I was sitting around the other day discussing triglycerides and complex carbohydrates with my wife when it occurred to me that chamomile tea would probably never replace the simple martini.
The reason we were on the subject is that I have undertaken a special diet which, it is said, may add 10 years to my life. I am not sure, however, it will be the kind of life worth living.
I have entered the program not to join the parade of skinny old men shuffling through Santa Monica, clinging to life by a thread as tenuous as a strand of linguine, but to get my heart back into the shape it ought to be.
There is nothing like the fear of death to draw one's attention to good nutrition.
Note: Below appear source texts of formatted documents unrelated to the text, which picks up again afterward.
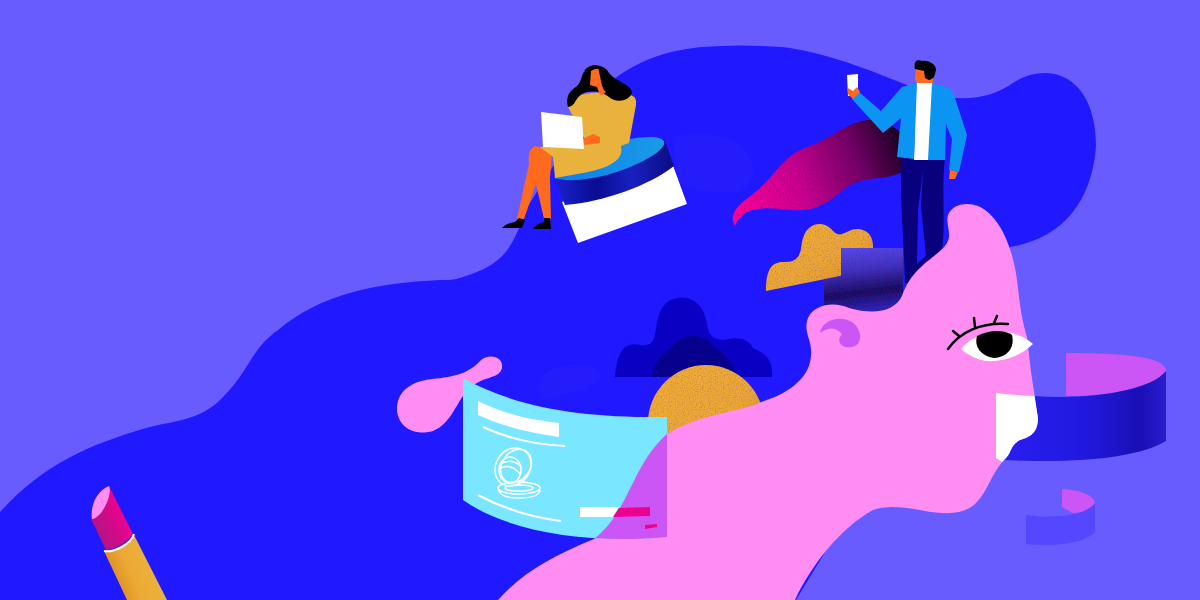
<!DOCTYPE html>
<html lang="en">
<head>
<meta charset="utf-8">
<title>Beauty online illustration</title>
<style>
:root{--violet:#695cff;--hair:#2018ff;--skin:#ff8df2;--orchid:#cc55f5;--cyan:#7be6ff;--sky:#0c94f2;--gold:#e9b23c;--amber:#eba02f;--orange:#ff6a1f;--magenta:#ec0090;--navy:#08007c;--deep:#0a00c4;--ink:#000;--white:#fff}
html,body{margin:0;width:1200px;height:600px;overflow:hidden;background:var(--violet)}
svg{display:block}
.hair{fill:var(--hair)}.skin{fill:var(--skin)}.orchid{fill:var(--orchid)}.cyan{fill:var(--cyan)}.sky{fill:var(--sky)}
.gold{fill:var(--gold)}.orange{fill:var(--orange)}.magenta{fill:var(--magenta)}.navy{fill:var(--navy)}.deep{fill:var(--deep)}
.ink{fill:var(--ink)}.white{fill:var(--white)}
.line{fill:none;stroke:var(--white);stroke-width:2}
.lash{fill:none;stroke:var(--ink);stroke-width:2.5;stroke-linecap:round}
</style>
</head>
<body>
<svg width="1200" height="600" viewBox="0 0 1200 600" role="img" aria-label="A woman in profile with long flowing hair, surrounded by cosmetics and two people using devices">
<defs>
<path id="head" d="M498 600C522 573 552 556 594 539C630 511 631 466 667 434C704 412 735 414 764 401C792 392 813 375 811 350C811 339 803 331 808 318C815 303 836 302 849 308C874 315 894 312 902 296C912 267 934 259 945 246C954 235 945 225 948 215C953 203 968 202 978 206C1001 216 1013 250 1017 280C1020 305 1021 316 1027 337L1031 372L1038 418C1038 433 1030 437 1020 440C1009 446 1012 454 1004 460C991 474 988 491 976 503C965 514 948 515 925 511C904 507 888 505 873 510C840 528 811 566 795 600Z"/>
<path id="cardShape" d="M463 378C520 410 590 418 667 417V537C590 544 510 533 463 500Z"/>
<clipPath id="cardClip"><use href="#cardShape"/></clipPath>
<clipPath id="headClip"><use href="#head"/></clipPath>
<linearGradient id="flame" x1="735" y1="210" x2="900" y2="140" gradientUnits="userSpaceOnUse"><stop offset="0" stop-color="#ff0097"/><stop offset=".4" stop-color="#c7008e"/><stop offset=".75" stop-color="#6d0062"/><stop offset="1" stop-color="#16001b"/></linearGradient>
<linearGradient id="block" x1="0" y1="0" x2=".15" y2="1"><stop offset="0" stop-color="#5a4cf0"/><stop offset=".4" stop-color="#3d32c0"/><stop offset=".75" stop-color="#130c62"/><stop offset="1" stop-color="#2a20b0"/></linearGradient>
<linearGradient id="goldShade" x1="0" y1="0" x2="1" y2="1"><stop offset="0" stop-color="#f0ad36"/><stop offset=".55" stop-color="#eba634"/><stop offset="1" stop-color="#d98722"/></linearGradient>
<linearGradient id="ribbon" x1="1000" y1="0" x2="1166" y2="0" gradientUnits="userSpaceOnUse"><stop offset="0" stop-color="#2a1ff0"/><stop offset=".5" stop-color="#2118e0"/><stop offset=".85" stop-color="#1a10b4"/><stop offset="1" stop-color="#2a1cd0"/></linearGradient>
<linearGradient id="lidTop" x1="0" y1="0" x2="1" y2="0"><stop offset="0" stop-color="#0a7ff0"/><stop offset="1" stop-color="#1b9be6"/></linearGradient>
<linearGradient id="lidSide" x1="0" y1="0" x2="1" y2="0"><stop offset="0" stop-color="#1a22d0"/><stop offset=".35" stop-color="#0a0c92"/><stop offset=".65" stop-color="#1820c0"/><stop offset="1" stop-color="#0b0c80"/></linearGradient>
<linearGradient id="tube" x1="104" y1="560" x2="150" y2="540" gradientUnits="userSpaceOnUse"><stop offset="0" stop-color="#d99021"/><stop offset=".4" stop-color="#edaa35"/><stop offset="1" stop-color="#e8b440"/></linearGradient>
<linearGradient id="bullet" x1="96" y1="535" x2="133" y2="518" gradientUnits="userSpaceOnUse"><stop offset="0" stop-color="#b01582"/><stop offset=".5" stop-color="#d3098a"/><stop offset="1" stop-color="#f70092"/></linearGradient>
<filter id="grain" x="0" y="0" width="1" height="1">
<feTurbulence type="fractalNoise" baseFrequency=".85" numOctaves="2" seed="4" result="noise"/>
<feColorMatrix in="noise" values="0 0 0 0 .1  0 0 0 0 0  0 0 0 0 .12  0 0 0 3 -1.45" result="specks"/>
<feComposite in="specks" in2="SourceAlpha" operator="in" result="dust"/>
<feComponentTransfer in="dust" result="soft"><feFuncA type="linear" slope=".4"/></feComponentTransfer>
<feMerge><feMergeNode in="SourceGraphic"/><feMergeNode in="soft"/></feMerge>
</filter>
</defs>

<rect width="1200" height="600" fill="var(--violet)"/>

<g id="hair">
<path class="hair" d="M0 512C42 466 86 445 150 427C180 420 203 419 224 396C250 370 250 350 278 330C321 294 375 283 440 280C454 280 454 280 472 274C510 260 514 240 528 206L590 108C608 74 650 52 701 47Q740 44 782 47C833 53 880 75 925 92C950 100 972 100 991 94C1014 87 1018 73 1046 73C1076 74 1096 101 1096 146C1092 204 1060 239 1010 247L960 330L796 600H0Z"/>
<path d="M672 138C705 128 748 135 754 170C752 196 719 198 680 184ZM540 389C536 373 556 365 576 366C602 364 608 379 590 386C574 394 562 394 540 401Z" fill="#2a20fa" opacity=".55"/>
</g>

<g id="ornaments">
<path filter="url(#grain)" fill="url(#flame)" d="M735 226C728 214 738 205 753 194C774 178 782 157 805 148C833 138 841 126 862 121C878 117 890 122 902 134V172C884 182 862 174 843 190C827 204 814 212 790 210C768 207 742 205 735 226Z"/>
<path filter="url(#grain)" fill="url(#goldShade)" d="M766 291C766 270 771 261 785 262C803 262 800 248 803 238C808 222 824 220 833 231C841 240 847 228 859 229C871 231 874 239 873 254L840 276Z"/>
<path filter="url(#grain)" fill="url(#block)" d="M841 248H903V312H824V280L841 276Z"/>
<g id="dark-cloud">
<path class="deep" d="M615 377C617 352 624 341 640 345C660 348 653 327 660 312C668 293 694 293 703 311C710 326 704 339 724 340C741 335 750 341 753 348C768 354 773 362 772 377Z"/>
<path fill="#07008e" d="M652 377C653 362 661 355 672 347C680 333 705 332 713 346C724 355 735 362 736 377Z"/>
</g>
<circle cx="706" cy="423" r="58" fill="url(#goldShade)" filter="url(#grain)"/>
</g>

<g id="man">
<path class="navy" d="M901 157L945 158C941 190 946 220 942 250L915 283H905C904 240 900 205 901 157Z"/>
<path class="hair" d="M923 170L921 206L926 256L917 264L918 210Z"/>
<path class="orange" d="M916 68L915 80Q917 84 921 84V91H932L934 70Z"/>
<path class="ink" d="M915 69C913 60 918 59 922 61C927 60 935 63 936 69C935 76 934 79 929 80L925 78L924 71Z"/>
<path class="white" d="M916 83H933L937 160H914Z"/>
<path class="sky" d="M917 83L914 159L897 157L901 118L883 133L852 99L859 92L881 111L902 87Z"/>
<path class="sky" d="M932 83L948 88Q953 91 955 98L967 135L959 172L949 170L952 139L946 124L945 160H928Z"/>
<path class="orange" d="M950 170L958 172L955 179H949Z"/>
<path class="white" d="M847 75L858 74V94L848 96Z"/>
<path class="orange" d="M848 88L853 91L857 87L860 92L853 99L848 94Z"/>
</g>

<g id="woman-profile">
<use href="#head" class="skin"/>
<path class="orchid" d="M820 333C822 319 841 315 852 322C863 330 863 345 852 347C840 349 836 340 842 334C834 326 828 328 820 333Z"/>
<g id="eye">
<path class="white" d="M961 349C974 334 990 331 1006 332Q1022 334 1033 344C1018 358 1001 362 985 361Q971 358 961 349Z"/>
<path class="ink" d="M977 336C990 329 1005 330 1012 335C1015 347 1008 357 994 358C981 356 974 347 977 336Z"/>
<path class="lash" d="M948 349C960 332 981 322 1008 324M959 336L953 331M975 327L974 318M994 323L997 316"/>
</g>
</g>

<g id="face-ribbon">
<path class="orchid" d="M1066 353C1120 353 1166 356 1166 371C1157 387 1106 397 1066 396Z"/>
<path fill="url(#ribbon)" d="M1034 396C1090 400 1150 391 1166 371V441C1140 457 1080 464 1003 460C1012 454 1009 446 1020 440C1030 437 1038 433 1038 418Z"/>
<path class="white" clip-path="url(#headClip)" d="M996 393Q1020 396 1045 396V462H1002L996 458Z"/>
</g>

<g id="small-ribbon">
<path class="orchid" d="M1062 489C1079 490 1095 495 1095 504C1087 511 1080 513 1073 513L1062 507Z"/>
<path fill="#5447ff" d="M1026 515C1058 519 1087 515 1095 503V532C1084 544 1052 547 1026 544Z"/>
</g>

<path id="cream-drop" class="skin" d="M397 411C396 391 412 381 432 379C455 377 469 373 480 361C488 353 504 356 502 368C499 380 482 375 468 390C456 402 452 423 433 431C415 436 399 428 397 411Z"/>

<g id="product-card">
<use href="#cardShape" class="cyan"/>
<use href="#head" class="orchid" clip-path="url(#cardClip)"/>
<path class="white" d="M478 401C504 414 530 420 559 423V437C530 433 502 426 478 415Z"/>
<path class="line" d="M483 427Q520 444 565 446M478 495Q515 515 561 521"/>
<g id="powder-compact" class="line" style="stroke-width:1.5">
<ellipse cx="513" cy="467" rx="17" ry="20" transform="rotate(35 513 467)"/>
<ellipse cx="516" cy="466" rx="14" ry="18" transform="rotate(35 516 466)"/>
<ellipse cx="510" cy="470" rx="11" ry="13"/>
<path d="M500 464Q513 457 522 468M499 469Q510 462 520 474"/>
<ellipse cx="519" cy="488" rx="21" ry="6"/>
<ellipse cx="519" cy="488" rx="14" ry="3"/>
<path d="M498 488Q499 498 519 498T540 490"/>
</g>
<path class="white" d="M580 507H619L613 517H580Z"/>
<path class="magenta" d="M619 508L650 507V516L613 517ZM645 525L657 524V527L645 529Z"/>
</g>

<g id="cream-jar">
<path class="white" d="M562 202L671 160L687 204L578 243Z"/>
<path fill="url(#lidSide)" d="M554 178L664 139L674 166C650 185 604 202 565 205Z"/>
<path fill="url(#lidTop)" d="M554 178C570 155 620 136 654 137C669 139 667 146 652 156C622 174 578 185 554 178Z"/>
</g>

<g id="woman-with-laptop">
<path class="orange" d="M535 146L552 150L550 178L551 219H544L536 184L524 219H517L529 164Q527 150 535 146Z"/>
<path class="ink" d="M519 218L525 220L522 228H502Q506 223 515 222ZM544 218H550L551 229H533Q536 224 544 222Z"/>
<path class="gold" d="M576 97C590 91 612 92 629 95Q637 95 636 105L629 143L621 146C625 162 604 169 583 173L555 178L553 157L540 147L586 142L568 107Z"/>
<path class="ink" d="M584 72C587 64 600 63 607 70C614 82 630 83 632 92C630 102 615 103 609 97C601 91 590 90 582 94C575 98 575 107 568 107C565 94 572 90 577 86C582 81 581 76 584 72Z"/>
<path class="orange" d="M591 71Q597 67 602 70L608 87Q606 95 600 95L597 87L590 85Z"/>
<path class="ink" d="M598 67Q608 70 610 82L616 95Q603 96 601 81Z"/>
<path class="orange" d="M583 139L593 134L600 137V143L584 145Z"/>
<path class="white" d="M541 112L582 117L584 149L543 147Z"/>
</g>

<g id="lipstick">
<path fill="url(#tube)" d="M104 551C112 555 130 545 134 535L167 600H127Z"/>
<path fill="url(#bullet)" d="M91 519L109 486L133 534Q123 548 106 550Z"/>
<path class="skin" d="M92 519C90 507 96 491 109 486C113 494 102 518 92 519Z"/>
<path class="line" d="M104 551C114 553 131 544 134 534"/>
</g>
</svg>
</body>
</html>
So follow along as we witness the pathetic decline of a lusty gourmand into the gray world of plain gelatin and buckwheat flour.
The diet basically reduces to a minimum the fats and cholesterol-causing foods at my table. Should a cow accidentally wander into the kitchen, I am to kill it instantly and burn the carcass.
Cows in any form, to hear my dietitian tell it, are a part of my past.
A typical dinner menu under the prevailing stringent conditions, for example, will allow me the following for a lip-smacking meal:
One-half cup of skim milk, three small servings of vegetables, one small apple, one ear of corn and 3.5 ounces of fish.
If I am still hungry after that, as surely I will be, I may indulge in "a fun little rice cracker" for nutrition and, I suppose, for laughs.
I have managed to avoid that so far, sparing myself fun with a rice cracker until a more desperate time.
My metabolism, meanwhile, is fueled by a precise blend of proteins, complex carbohydrates, fruits, vegetables and fat-free dairy products in such fine balance that I am afraid to tamper with it.
I don't know what would happen, for instance, if I had two complex carbohydrates and no fruit at one meal. I might explode.
The possibility is haunting. The other day I was about to sit down to a bowl of delicious cardboard-flavored vegetarian chili and lima beans cooked in rain water when I suddenly began to wonder, God help me, if my chili was clashing with my lima beans.
It's sad to see a grown man accustomed to the hearty enjoyment of poitrine de veau abruptly in a panic over his vegetarian chili, but there I was going down a list of food-exchanges on a card from my pocket to see if the nutritional balance was proper.
"Easy," my wife said, when she noticed I was beginning to perspire.
"Easy, hell," I said. "I may be creating deadly chemistry in my body by mixing chili and lima beans."
"You're over-reacting to a simple program of nutrition."
"There is nothing simple about this diet," I said. "I am supposed to have green sapsago cheese and no sorbitol or manitol." I leaned closer. "I don't even know what sorbitol and manitol are."
"Poor dear," she said.
I have committed myself to this Spartan existence for a month and have pretty much abided by the unforgiving menu, with the possible exception of last night when I said to hell with my triglycerides and drank a dry vodka martini. Well, actually, two. And I didn't feel the least bit guilty about it.
My poor attitude strikes at the very core of the program.
I was warned at its outset that the most important part of the regimen is a positive mental approach.
"That," my wife said later, "is going to be your Achilles' heel."
Possibly. For example, I am emotionally incapable of carrying a can of unsweetened baby food or a "grain beverage," whatever that is, to a restaurant in order to maintain my program of good nutrition while dining out.
I am further incapable of "speaking up with appropriate restaurant suggestions when in a group," insofar as those suggestions might encompass a cheerful call for cooked Wheatena or another round of unsalted eggplant.
I'd rather eat coyote than eat eggplant.
However, I do understand the importance of good food at this faltering stage in my life, so a plate of Chinese cabbage, cooked celery and unflavored broccoli will do me no harm, though I must remember to go easy on foods containing oxalic acids.
There is no point in a healthy heart if I OD on beet greens.
Nevertheless, I have, as I mentioned, remained reasonably true to my health program with that one slippage into the ugly swamp of vodka and vermouth.
We were in the bar at the Beverly Wilshire hotel.
"You're ordering a martini?" my wife asked, surprised.
"Right," I said. "But, and this is important, no olive. The olives are deadly."
"Booze is deadly."
"All right," I said, "I'll have a martini, you have chamomile tea."
She thought about that for a moment and then said, "One margarita, with salt, hold the straw."
We had such a hell of a good time, we skipped the rice crackers.